Ahh...November 1st. Holidays are officially in and we're in a sprint for winter break at school. See my previous post for what I've got going on in November, but keep in mind we also have school, midpoint is right after Thanksgiving, relatives are coming in for Thanksgiving, and then we have 3 weeks before winter break and 2 glorious weeks home with my Snickerdoodle.
Yesterday was beautiful. Clear, low humidity, and mid-60s. It is exactly the type of weather I yearn for year-round. The only problem is that this time of year is so short-lived. At least, it is in this region. We go directly from the triple-h (hazy, hot, humid) to weather that is brisk, sometimes downright cold. The transition is too short-lived.

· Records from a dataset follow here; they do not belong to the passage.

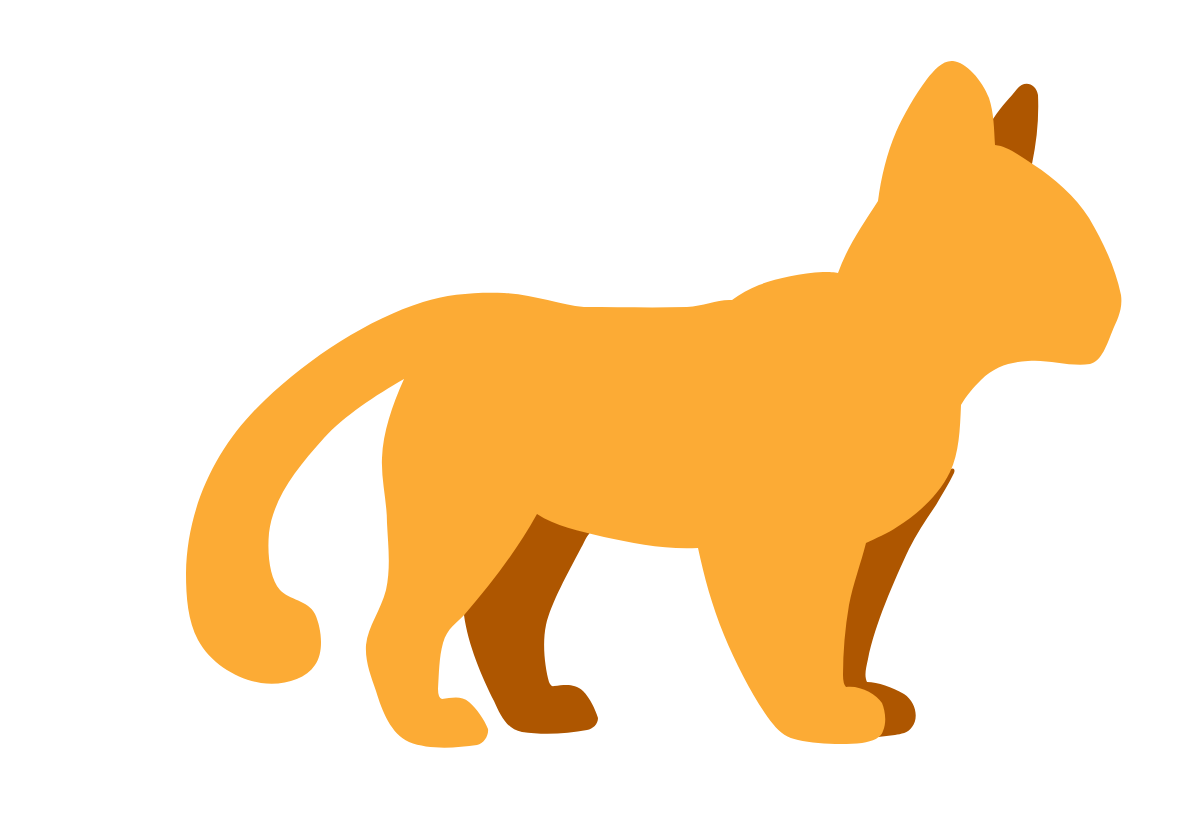
<!DOCTYPE html>
<html lang="en">
<head>
<meta charset="utf-8">
<title>Standing cat</title>
<style>
:root { --paper: #ffffff; --coat: #fcab35; --shade: #ae5600; }
html, body { margin: 0; background: var(--paper); overflow: hidden; }
.cat { display: block; width: 1200px; height: 820px; }
.far { fill: var(--shade); }
.near { fill: var(--coat); }
</style>
</head>
<body>
<svg class="cat" viewBox="0 0 1200 820" role="img" aria-label="Orange cat standing in profile, facing right">
  <g class="far">
    <path id="far-ear" d="M985 130L993 119C1003 104 1010 98 1017 89C1024 80 1036 83 1038 95C1039 118 1037 140 1032 164L1020 175L985 160Z"/>
    <path id="far-hind-leg" d="M530 505L600 515L589 534C585 539 584 543 581 548C568 573 551 603 546 625C542 644 545 668 549 682Q551 687 554 686C565 685 574 683 583 691C590 698 595 709 598 718C598 724 593 729 587 730C567 734 542 735 522 732C506 729 500 714 494 701C482 677 468 645 464 615L470 580Z"/>
    <path id="far-front-leg" d="M850 530L940 470L950 469Q956 467 954 473C949 484 942 494 936 505C926 520 917 533 909 549C894 581 875 624 868 659C866 668 864 676 867 682C878 682 892 687 904 694C916 702 919 718 912 727C908 733 901 734 895 735L878 737L840 700L835 600Z"/>
  </g>
  <path id="near-body" class="near" d="M838 273C835 272 829 272 823 272C800 273 774 279 759 285C749 289 740 294 732 300C718 299 704 306 687 307C652 308 617 307 584 307C560 305 533 294 504 293C477 292 448 294 423 302C369 319 310 357 265 400C218 444 187 505 186 573C186 598 188 621 198 640C211 664 237 679 261 683C282 686 305 680 315 665C324 653 322 629 315 614C308 600 289 600 280 590C270 579 267 555 269 533C273 499 296 469 324 438C344 416 376 395 404 379C392 406 383 432 382 458C381 480 387 501 387 523C388 544 391 567 386 590C381 610 368 626 366 645C365 662 371 676 376 691C382 711 391 734 409 742C429 750 456 748 477 745C484 744 489 735 488 729C484 719 477 709 469 702C461 695 451 698 442 699Q438 698 438 689C439 674 439 657 443 643C447 628 457 623 465 614C491 584 517 550 537 514C555 526 579 531 604 537C633 543 666 550 698 548C704 576 712 606 724 635C738 669 757 704 773 724C780 733 788 738 798 740C816 744 843 745 862 743C873 741 881 738 883 731C887 722 885 710 882 703C876 694 860 685 846 687Q843 684 843 675C843 652 845 628 849 605C853 584 861 563 866 543C876 538 887 534 897 527C918 514 939 495 950 472C959 453 960 430 961 405C966 396 974 387 981 380C995 366 1011 362 1028 361C1048 359 1070 367 1090 364C1102 361 1107 344 1112 332C1117 320 1123 310 1121 295C1115 266 1102 240 1089 218C1075 196 1054 178 1034 165C1021 157 1008 146 995 145C994 129 994 113 989 98C982 80 966 62 953 61C943 60 934 70 927 79C915 95 903 116 896 132C887 153 881 177 878 201C864 223 847 247 838 273Z"/>
</svg>
</body>
</html>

So, Steve, Syd and I decided to enjoy the day and went up to the star. Nice breeze, but still sunny, so it didn't get too cold. We played football, walked around, examined the chestnuts that were on the ground, petted some beautiful boxers, and took our first trip on the slide. Altogether, had a wonderful time. Then, we came home and crashed. Recipe for a good nap? Lots of fresh air and sunshine.
While Syd nursed and napped, I managed to finish a book recommended by our birthing class instructor, The Happiest Toddler on the Block. Our instructor recommended Dr. Harvey Karp's first book, The Happiest Baby on the Block, in our class, and then talked about his toddler edition, saying she wished he had published it by the time her son was a toddler. She found them extremely helpful. So, I thought I'd check them out. I found the baby edition helpful - it made a lot of sense. I had high hopes for the toddler edition and so far, it has helped me understand where Syd is coming from when he gets upset. I haven't had need to really bring in the tantrum controlling, yet, but we're also only at 13 months, and I know the best is on its way.
Happiest Toddler explains that young children are so impulse driven (living in the id), that they are more primitive, almost like cave-men. Rather than rationalizing with them when they want something we cannot or will not give them, we are to appeal to their 'cave man'-like impulses to curb their emotional outbreaks. It also provides tactics that, from what I've seen already, truly work in helping them calm down when they get upset.
Best example I can provide?? Sydney was playing with Mommy and Daddy after dinner one day last week. He tripped and fell, hitting his head on the wall. Normal tripping and falling isn't a big deal - he does it all day long. But hitting his head really caught him off guard. He started to cry and I appealed to the cave-man... I told him he was 'mad mad mad at wall - bad wall! Owie wall! Bad wall - but its ok - Sydney hurt head but he'll be ok.' He stopped crying, looked at me in stunned silence, then went over and hit the wall, saying "Bah wah!!". He looked at me, I nodded my head yes, repeated what he said, and he promptly spanked the wall again, calling it a bad wall. Then, I told him the bear was lonely and we needed to play with the bear, and he moved on to play with the bear. Emotional meltdown prevented. Thank you, Dr. Karp!!
I don't pretend to believe that it will work that easily every time; especially since I'm not home with him (sigh...what I would give to be home with him...) but if nothing else, it has helped me to consider his emotional upsets and that I cannot expect him to think like me, that I have to appeal to his impulsive side, and that he still struggles, every day, to tell me what it is he wants, desires, what hurts, etc. It must be so frustrating for him. And to end on a cliche, patience truly is a virtue - especially when toddlers are involved.